### [EXERCISE OBJECTIVE]
The required answer is an exact copy of the records below, without pictures.

★ ★ ★ ★ ★ ★ ★

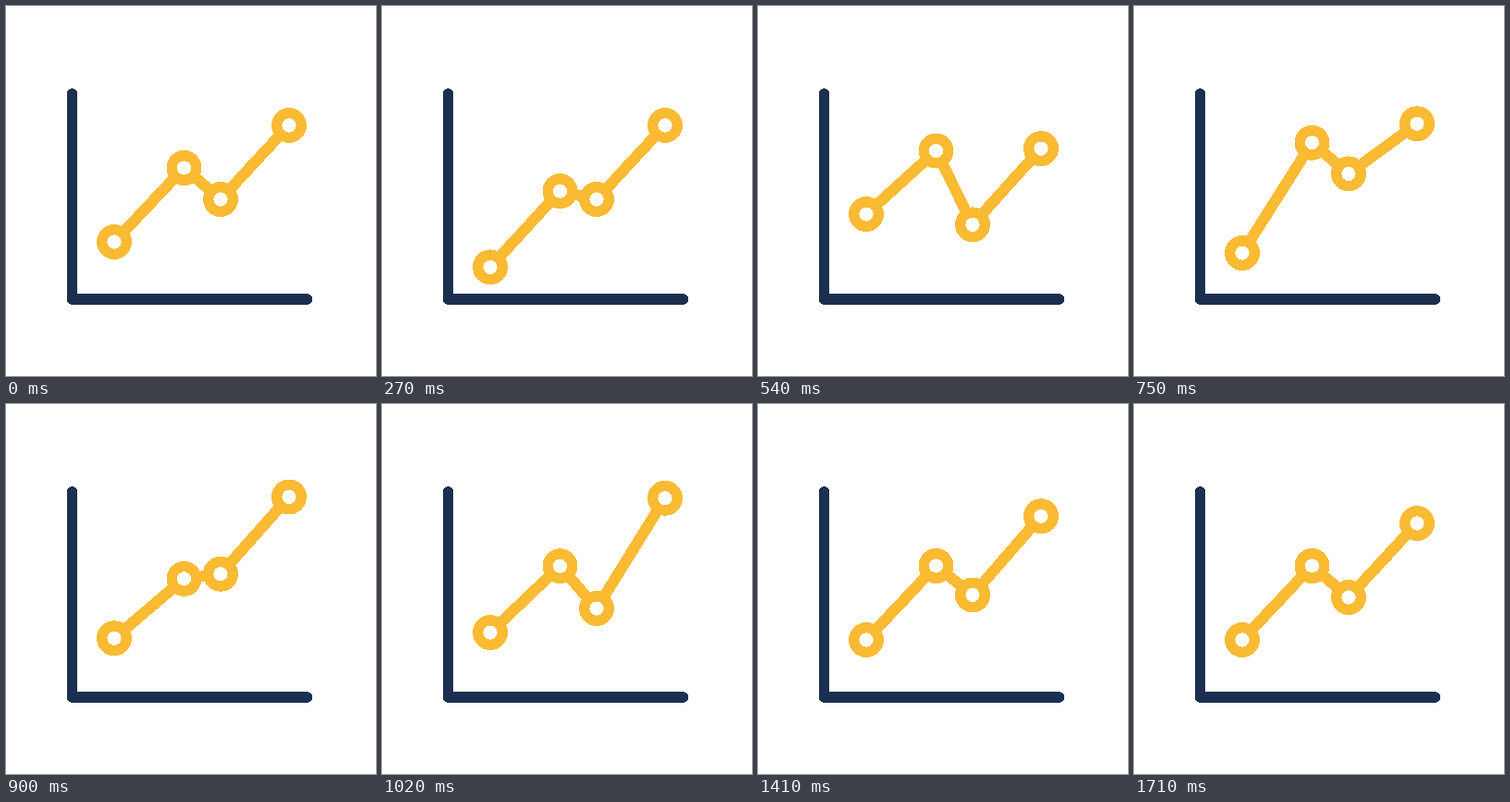
Recreate the animation shown at these times as an HTML page without scripts. Size 400x400 px, loop 1.74 s.

```html
<!DOCTYPE html>
<html lang="en">
<head>
<meta charset="utf-8">
<title>Line chart</title>
<style>
  @property --lift { syntax: "<number>"; inherits: false; initial-value: 0; }
  @property --from { syntax: "<number>"; inherits: true; initial-value: 0; }

  html, body { margin: 0; width: 100%; height: 100%; overflow: hidden; background: #fff; }
  svg { display: block; width: 100%; height: 100%; shape-rendering: crispEdges; }

  .axis { fill: none; stroke: #1c2f50; stroke-width: 11.5; stroke-linecap: round; stroke-linejoin: round; }

  /* One damped bounce, passed along the points from left to right */
  .point { animation: bounce 1740ms calc(var(--i) * 135ms) infinite; }
  @keyframes bounce {
    0%    { --lift: 0; animation-timing-function: ease; }
    14.5% { --lift: 30; animation-timing-function: ease; }
    32%   { --lift: -30; animation-timing-function: cubic-bezier(.66, 0, .55, 1); }
    45.5% { --lift: 15; animation-timing-function: ease; }
    60%   { --lift: -8; animation-timing-function: ease; }
    74%, 100% { --lift: 0; }
  }

  circle { fill: #fff; stroke: #faba32; stroke-width: 11.3; transform: translateY(calc(var(--lift) * 1px)); }

  /* A unit line, turned and stretched from its left point to its right one */
  g.point { --from: var(--lift); }
  line {
    --rise: calc(var(--h) + var(--lift) - var(--from));
    stroke: #faba32;
    stroke-width: 12;
    transform:
      translate(calc(var(--x) * 1px), calc((var(--y) + var(--from)) * 1px))
      rotate(atan2(var(--rise), var(--w)))
      scaleX(hypot(var(--rise), var(--w)));
  }
</style>
</head>
<body>
<svg viewBox="0 0 400 400">
  <path class="axis" d="M71.5 95V317H325.5"/>

  <g class="point" style="--i:0; --x:117; --y:255; --w:75.5; --h:-80">
    <line class="point" style="--i:1" x2="1"/>
  </g>
  <g class="point" style="--i:1; --x:192.5; --y:175; --w:39.5; --h:34">
    <line class="point" style="--i:2" x2="1"/>
  </g>
  <g class="point" style="--i:2; --x:232; --y:209; --w:74; --h:-80">
    <line class="point" style="--i:3" x2="1"/>
  </g>

  <circle class="point" style="--i:0" cx="117" cy="255" r="13.3"/>
  <circle class="point" style="--i:1" cx="192.5" cy="175" r="13.3"/>
  <circle class="point" style="--i:2" cx="232" cy="209" r="13.3"/>
  <circle class="point" style="--i:3" cx="306" cy="129" r="13.3"/>
</svg>
</body>
</html>
```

★ ★ ★ ★ ★ ★ ★

### [WORKED SOLUTION]
Recreate the animation shown at these times as an HTML page without scripts. Size 400x400 px, loop 1.74 s.

```html
<!DOCTYPE html>
<html lang="en">
<head>
<meta charset="utf-8">
<title>Line chart</title>
<style>
  @property --lift { syntax: "<number>"; inherits: false; initial-value: 0; }
  @property --from { syntax: "<number>"; inherits: true; initial-value: 0; }

  html, body { margin: 0; width: 100%; height: 100%; overflow: hidden; background: #fff; }
  svg { display: block; width: 100%; height: 100%; shape-rendering: crispEdges; }

  .axis { fill: none; stroke: #1c2f50; stroke-width: 11.5; stroke-linecap: round; stroke-linejoin: round; }

  /* One damped bounce, passed along the points from left to right */
  .point { animation: bounce 1740ms calc(var(--i) * 135ms) infinite; }
  @keyframes bounce {
    0%    { --lift: 0; animation-timing-function: ease; }
    14.5% { --lift: 30; animation-timing-function: ease; }
    32%   { --lift: -30; animation-timing-function: cubic-bezier(.66, 0, .55, 1); }
    45.5% { --lift: 15; animation-timing-function: ease; }
    60%   { --lift: -8; animation-timing-function: ease; }
    74%, 100% { --lift: 0; }
  }

  circle { fill: #fff; stroke: #faba32; stroke-width: 11.3; transform: translateY(calc(var(--lift) * 1px)); }

  /* A unit line, turned and stretched from its left point to its right one */
  g.point { --from: var(--lift); }
  line {
    --rise: calc(var(--h) + var(--lift) - var(--from));
    stroke: #faba32;
    stroke-width: 12;
    transform:
      translate(calc(var(--x) * 1px), calc((var(--y) + var(--from)) * 1px))
      rotate(atan2(var(--rise), var(--w)))
      scaleX(hypot(var(--rise), var(--w)));
  }
</style>
</head>
<body>
<svg viewBox="0 0 400 400">
  <path class="axis" d="M71.5 95V317H325.5"/>

  <g class="point" style="--i:0; --x:117; --y:255; --w:75.5; --h:-80">
    <line class="point" style="--i:1" x2="1"/>
  </g>
  <g class="point" style="--i:1; --x:192.5; --y:175; --w:39.5; --h:34">
    <line class="point" style="--i:2" x2="1"/>
  </g>
  <g class="point" style="--i:2; --x:232; --y:209; --w:74; --h:-80">
    <line class="point" style="--i:3" x2="1"/>
  </g>

  <circle class="point" style="--i:0" cx="117" cy="255" r="13.3"/>
  <circle class="point" style="--i:1" cx="192.5" cy="175" r="13.3"/>
  <circle class="point" style="--i:2" cx="232" cy="209" r="13.3"/>
  <circle class="point" style="--i:3" cx="306" cy="129" r="13.3"/>
</svg>
</body>
</html>
```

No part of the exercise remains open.